HOURS: Daily 9 a.m.–5 p.m., last admission 4:45 p.m.
The iconic symbol of the Liberty Bell is associated not only with Philadelphia , but with democracy and the United States’ independence from England, and with freedom in worldwide struggles, such as freedom from slavery and the women’s rights movement. In fact, it didn’t become widely known as the “Liberty Bell” until the abolitionists coined the phrase.
So yes, you—along with more than a million other visitors each year—have to see it once in your life. Just don’t set your hopes too high—it is just a bell after all—and not a very well-made one at that. But the real attraction is not the 2,090-pound piece of metal; it is what the bell has come to symbolize.
There is some debate over the details of the Liberty Bell’s history, but it goes something like this: Originally built for the tower of the State House (now Independence Hall ), it was cast in London and arrived in Philadelphia  in 1752 to commemorate the 50-year anniversary of William Penn’s Charter of Privileges. It suffered the first of several cracks during its first ring in a test run.

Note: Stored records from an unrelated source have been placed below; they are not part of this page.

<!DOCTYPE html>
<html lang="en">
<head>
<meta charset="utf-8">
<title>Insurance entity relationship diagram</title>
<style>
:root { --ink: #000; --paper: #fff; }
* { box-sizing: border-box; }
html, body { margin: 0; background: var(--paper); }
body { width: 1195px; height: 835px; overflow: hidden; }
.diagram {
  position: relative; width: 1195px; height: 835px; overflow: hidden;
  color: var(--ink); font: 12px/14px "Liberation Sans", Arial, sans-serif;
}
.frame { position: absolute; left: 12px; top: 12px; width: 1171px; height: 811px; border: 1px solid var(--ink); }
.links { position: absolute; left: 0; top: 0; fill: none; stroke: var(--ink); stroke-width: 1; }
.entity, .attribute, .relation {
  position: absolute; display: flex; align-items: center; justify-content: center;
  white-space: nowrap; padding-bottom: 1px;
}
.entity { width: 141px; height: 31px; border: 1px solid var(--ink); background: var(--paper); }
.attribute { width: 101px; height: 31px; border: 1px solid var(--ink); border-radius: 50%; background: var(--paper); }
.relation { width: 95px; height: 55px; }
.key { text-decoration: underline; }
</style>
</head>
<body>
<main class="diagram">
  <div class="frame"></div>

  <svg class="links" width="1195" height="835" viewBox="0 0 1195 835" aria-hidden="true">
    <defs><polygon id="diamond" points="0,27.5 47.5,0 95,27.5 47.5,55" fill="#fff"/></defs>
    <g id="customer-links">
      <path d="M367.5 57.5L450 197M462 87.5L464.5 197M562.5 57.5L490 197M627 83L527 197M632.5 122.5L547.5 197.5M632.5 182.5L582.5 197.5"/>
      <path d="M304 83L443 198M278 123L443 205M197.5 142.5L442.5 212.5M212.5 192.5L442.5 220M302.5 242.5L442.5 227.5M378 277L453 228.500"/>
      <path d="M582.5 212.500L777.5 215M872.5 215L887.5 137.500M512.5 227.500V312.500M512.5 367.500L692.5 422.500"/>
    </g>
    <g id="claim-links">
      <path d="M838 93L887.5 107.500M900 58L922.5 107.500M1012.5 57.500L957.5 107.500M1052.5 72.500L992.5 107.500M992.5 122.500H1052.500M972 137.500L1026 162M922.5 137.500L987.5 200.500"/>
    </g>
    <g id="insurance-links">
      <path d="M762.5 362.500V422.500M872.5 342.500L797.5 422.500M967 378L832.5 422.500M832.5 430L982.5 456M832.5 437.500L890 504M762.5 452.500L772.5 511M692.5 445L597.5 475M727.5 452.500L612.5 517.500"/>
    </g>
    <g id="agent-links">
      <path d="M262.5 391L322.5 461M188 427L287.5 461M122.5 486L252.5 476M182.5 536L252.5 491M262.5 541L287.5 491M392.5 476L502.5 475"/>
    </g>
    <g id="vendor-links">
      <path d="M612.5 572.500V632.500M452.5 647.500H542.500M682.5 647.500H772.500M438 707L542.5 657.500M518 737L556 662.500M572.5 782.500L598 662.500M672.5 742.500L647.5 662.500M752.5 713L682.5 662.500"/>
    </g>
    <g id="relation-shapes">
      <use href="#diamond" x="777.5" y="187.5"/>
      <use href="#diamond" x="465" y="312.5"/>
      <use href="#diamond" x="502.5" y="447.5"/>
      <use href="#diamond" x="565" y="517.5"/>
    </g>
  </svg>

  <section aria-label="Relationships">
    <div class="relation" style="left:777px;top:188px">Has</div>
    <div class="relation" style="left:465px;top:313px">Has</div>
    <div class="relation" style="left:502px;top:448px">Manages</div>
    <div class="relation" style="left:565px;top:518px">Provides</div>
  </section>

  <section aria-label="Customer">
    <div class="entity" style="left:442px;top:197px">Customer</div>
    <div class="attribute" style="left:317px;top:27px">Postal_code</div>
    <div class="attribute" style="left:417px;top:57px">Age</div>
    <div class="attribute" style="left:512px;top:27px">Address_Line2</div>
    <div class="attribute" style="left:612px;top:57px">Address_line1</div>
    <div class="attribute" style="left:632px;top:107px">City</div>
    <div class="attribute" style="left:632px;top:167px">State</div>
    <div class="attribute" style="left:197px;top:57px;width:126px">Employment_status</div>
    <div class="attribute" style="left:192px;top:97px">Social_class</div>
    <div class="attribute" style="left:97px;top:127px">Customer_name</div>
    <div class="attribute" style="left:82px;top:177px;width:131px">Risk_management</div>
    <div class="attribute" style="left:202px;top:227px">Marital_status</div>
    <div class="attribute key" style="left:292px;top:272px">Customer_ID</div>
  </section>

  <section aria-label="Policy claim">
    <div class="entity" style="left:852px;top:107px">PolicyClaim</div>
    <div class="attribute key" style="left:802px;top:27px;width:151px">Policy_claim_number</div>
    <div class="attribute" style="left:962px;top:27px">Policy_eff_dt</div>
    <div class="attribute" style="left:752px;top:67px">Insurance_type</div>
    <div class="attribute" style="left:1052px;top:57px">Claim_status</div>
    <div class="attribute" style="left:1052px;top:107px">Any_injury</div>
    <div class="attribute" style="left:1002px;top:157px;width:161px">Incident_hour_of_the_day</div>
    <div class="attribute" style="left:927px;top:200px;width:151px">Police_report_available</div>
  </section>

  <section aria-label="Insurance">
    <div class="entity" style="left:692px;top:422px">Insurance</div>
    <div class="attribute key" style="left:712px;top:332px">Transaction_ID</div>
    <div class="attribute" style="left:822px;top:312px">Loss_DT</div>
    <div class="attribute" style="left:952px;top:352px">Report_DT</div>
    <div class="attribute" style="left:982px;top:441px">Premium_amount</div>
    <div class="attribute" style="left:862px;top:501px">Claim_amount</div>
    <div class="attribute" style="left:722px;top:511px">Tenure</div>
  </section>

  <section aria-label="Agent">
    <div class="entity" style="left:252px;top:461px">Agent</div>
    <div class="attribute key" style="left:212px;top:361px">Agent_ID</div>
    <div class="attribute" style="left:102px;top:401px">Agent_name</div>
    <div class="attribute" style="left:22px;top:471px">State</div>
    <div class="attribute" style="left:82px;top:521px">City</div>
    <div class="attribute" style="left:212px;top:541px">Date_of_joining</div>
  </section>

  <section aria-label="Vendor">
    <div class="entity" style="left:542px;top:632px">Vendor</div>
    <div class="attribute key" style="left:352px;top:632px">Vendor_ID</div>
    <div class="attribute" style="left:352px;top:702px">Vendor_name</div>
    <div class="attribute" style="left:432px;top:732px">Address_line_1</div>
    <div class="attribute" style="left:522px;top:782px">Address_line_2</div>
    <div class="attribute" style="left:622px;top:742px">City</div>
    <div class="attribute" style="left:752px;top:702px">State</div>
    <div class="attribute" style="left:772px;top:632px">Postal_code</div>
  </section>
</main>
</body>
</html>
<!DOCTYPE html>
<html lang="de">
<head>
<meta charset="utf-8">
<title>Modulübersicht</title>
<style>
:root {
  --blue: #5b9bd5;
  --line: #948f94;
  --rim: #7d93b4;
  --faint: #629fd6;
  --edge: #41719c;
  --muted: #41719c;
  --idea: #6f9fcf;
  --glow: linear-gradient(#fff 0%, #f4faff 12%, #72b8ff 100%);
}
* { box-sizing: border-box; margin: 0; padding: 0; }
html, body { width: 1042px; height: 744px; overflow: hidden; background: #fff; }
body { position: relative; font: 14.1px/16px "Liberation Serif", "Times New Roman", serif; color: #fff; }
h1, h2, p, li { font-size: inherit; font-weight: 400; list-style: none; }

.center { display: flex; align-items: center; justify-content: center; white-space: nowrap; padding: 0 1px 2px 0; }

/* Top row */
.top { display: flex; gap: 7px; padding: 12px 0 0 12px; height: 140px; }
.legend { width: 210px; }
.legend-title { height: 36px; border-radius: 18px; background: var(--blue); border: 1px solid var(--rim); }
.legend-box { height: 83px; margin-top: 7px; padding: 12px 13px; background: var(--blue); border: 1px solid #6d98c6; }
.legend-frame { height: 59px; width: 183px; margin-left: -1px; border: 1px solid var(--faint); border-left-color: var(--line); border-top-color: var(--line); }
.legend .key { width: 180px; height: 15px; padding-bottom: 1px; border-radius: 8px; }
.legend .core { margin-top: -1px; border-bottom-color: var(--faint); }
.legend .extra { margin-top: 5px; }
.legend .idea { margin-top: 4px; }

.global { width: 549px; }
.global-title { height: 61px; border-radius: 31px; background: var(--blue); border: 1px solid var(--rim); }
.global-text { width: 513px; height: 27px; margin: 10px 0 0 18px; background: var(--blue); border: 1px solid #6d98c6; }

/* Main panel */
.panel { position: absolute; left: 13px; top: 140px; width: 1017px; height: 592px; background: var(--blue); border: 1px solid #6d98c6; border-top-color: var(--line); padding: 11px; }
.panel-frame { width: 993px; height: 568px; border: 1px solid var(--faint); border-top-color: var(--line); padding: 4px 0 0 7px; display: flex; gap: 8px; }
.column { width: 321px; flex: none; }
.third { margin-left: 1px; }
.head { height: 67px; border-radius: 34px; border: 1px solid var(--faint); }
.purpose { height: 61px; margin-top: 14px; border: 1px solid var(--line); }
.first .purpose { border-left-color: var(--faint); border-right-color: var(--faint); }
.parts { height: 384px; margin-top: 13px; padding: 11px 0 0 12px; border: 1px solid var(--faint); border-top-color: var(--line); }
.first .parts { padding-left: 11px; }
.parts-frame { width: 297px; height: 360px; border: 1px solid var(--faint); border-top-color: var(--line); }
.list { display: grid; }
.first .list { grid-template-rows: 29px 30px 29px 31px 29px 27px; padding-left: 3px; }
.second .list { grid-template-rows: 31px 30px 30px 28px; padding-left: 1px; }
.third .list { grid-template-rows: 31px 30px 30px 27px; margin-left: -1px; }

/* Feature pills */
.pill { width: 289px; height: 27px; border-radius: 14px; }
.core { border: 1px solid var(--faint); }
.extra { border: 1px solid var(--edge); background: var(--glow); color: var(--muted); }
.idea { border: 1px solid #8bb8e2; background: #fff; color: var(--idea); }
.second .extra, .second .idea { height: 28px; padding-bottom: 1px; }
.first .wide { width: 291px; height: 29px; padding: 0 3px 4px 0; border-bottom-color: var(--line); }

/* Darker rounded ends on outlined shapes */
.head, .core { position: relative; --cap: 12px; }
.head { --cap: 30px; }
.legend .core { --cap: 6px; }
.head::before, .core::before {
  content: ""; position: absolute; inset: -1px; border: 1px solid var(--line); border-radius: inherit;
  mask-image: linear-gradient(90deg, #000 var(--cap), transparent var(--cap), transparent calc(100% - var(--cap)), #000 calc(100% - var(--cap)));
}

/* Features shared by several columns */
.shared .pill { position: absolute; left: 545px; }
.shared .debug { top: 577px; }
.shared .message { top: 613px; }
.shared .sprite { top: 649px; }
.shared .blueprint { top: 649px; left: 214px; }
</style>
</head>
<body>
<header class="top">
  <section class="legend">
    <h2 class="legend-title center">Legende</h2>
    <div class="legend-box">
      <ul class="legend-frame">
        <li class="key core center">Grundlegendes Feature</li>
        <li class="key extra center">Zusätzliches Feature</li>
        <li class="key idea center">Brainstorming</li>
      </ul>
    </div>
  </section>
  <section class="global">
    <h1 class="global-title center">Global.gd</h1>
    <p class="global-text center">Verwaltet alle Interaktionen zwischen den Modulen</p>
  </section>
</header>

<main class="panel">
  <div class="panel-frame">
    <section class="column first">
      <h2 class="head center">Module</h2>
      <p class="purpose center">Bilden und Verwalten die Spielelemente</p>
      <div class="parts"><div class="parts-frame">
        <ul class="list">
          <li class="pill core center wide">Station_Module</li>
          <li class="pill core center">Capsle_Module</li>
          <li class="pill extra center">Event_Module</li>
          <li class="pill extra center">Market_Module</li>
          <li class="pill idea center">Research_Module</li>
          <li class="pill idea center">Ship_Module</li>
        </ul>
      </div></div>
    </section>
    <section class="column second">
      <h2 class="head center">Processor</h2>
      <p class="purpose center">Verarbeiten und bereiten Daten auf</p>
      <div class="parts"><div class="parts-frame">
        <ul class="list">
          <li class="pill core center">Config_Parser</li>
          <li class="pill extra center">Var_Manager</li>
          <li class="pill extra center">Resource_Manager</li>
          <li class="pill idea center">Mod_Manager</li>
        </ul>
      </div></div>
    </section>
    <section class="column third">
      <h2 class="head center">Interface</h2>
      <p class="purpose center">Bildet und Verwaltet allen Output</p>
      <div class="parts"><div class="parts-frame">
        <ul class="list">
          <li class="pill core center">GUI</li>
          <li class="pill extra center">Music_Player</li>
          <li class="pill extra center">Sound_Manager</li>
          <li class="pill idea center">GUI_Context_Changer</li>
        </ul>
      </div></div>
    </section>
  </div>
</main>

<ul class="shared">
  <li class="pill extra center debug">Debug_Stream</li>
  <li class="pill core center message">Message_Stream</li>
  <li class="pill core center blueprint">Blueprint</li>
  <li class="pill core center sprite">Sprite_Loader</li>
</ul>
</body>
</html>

It was recast two years later by two Philadelphians, John Stow and John Pass, who took the opportunity to carve their own names on it.
The bell is said to have rung for several important events, including the first public reading of the Declaration of Independence in 1776. No one knows exactly when it rang for the last time, but it may have been for George Washington’s birthday in 1846, at which point the cracks were so bad that the bell was rendered useless.
Housed in Independence Hall for more than 200 years, it was moved to Liberty Bell Pavilion in 1976 for the bicentennial. In 2003 it was moved again to its current home in the Liberty Bell Center, a modern glass-enclosed mini-museum and multimedia gallery containing documents, images, and a short History Channel film exploring the facts and myths surrounding the bell, available in nine languages.
The bell’s strategic position offers an uninterrupted view of Independence Hall , making it one of the most photographed spots in the city. On the bell, Pennsylvania is spelled “Pensylvania,” which was one of several acceptable spellings at the time. It is engraved with the message “Proclaim Liberty throughout all the Land unto all the Inhabitants thereof.” The message may present a conundrum considering slavery was still prevalent at the time, but it makes sense that so many groups later adopted it as a symbol for freedom.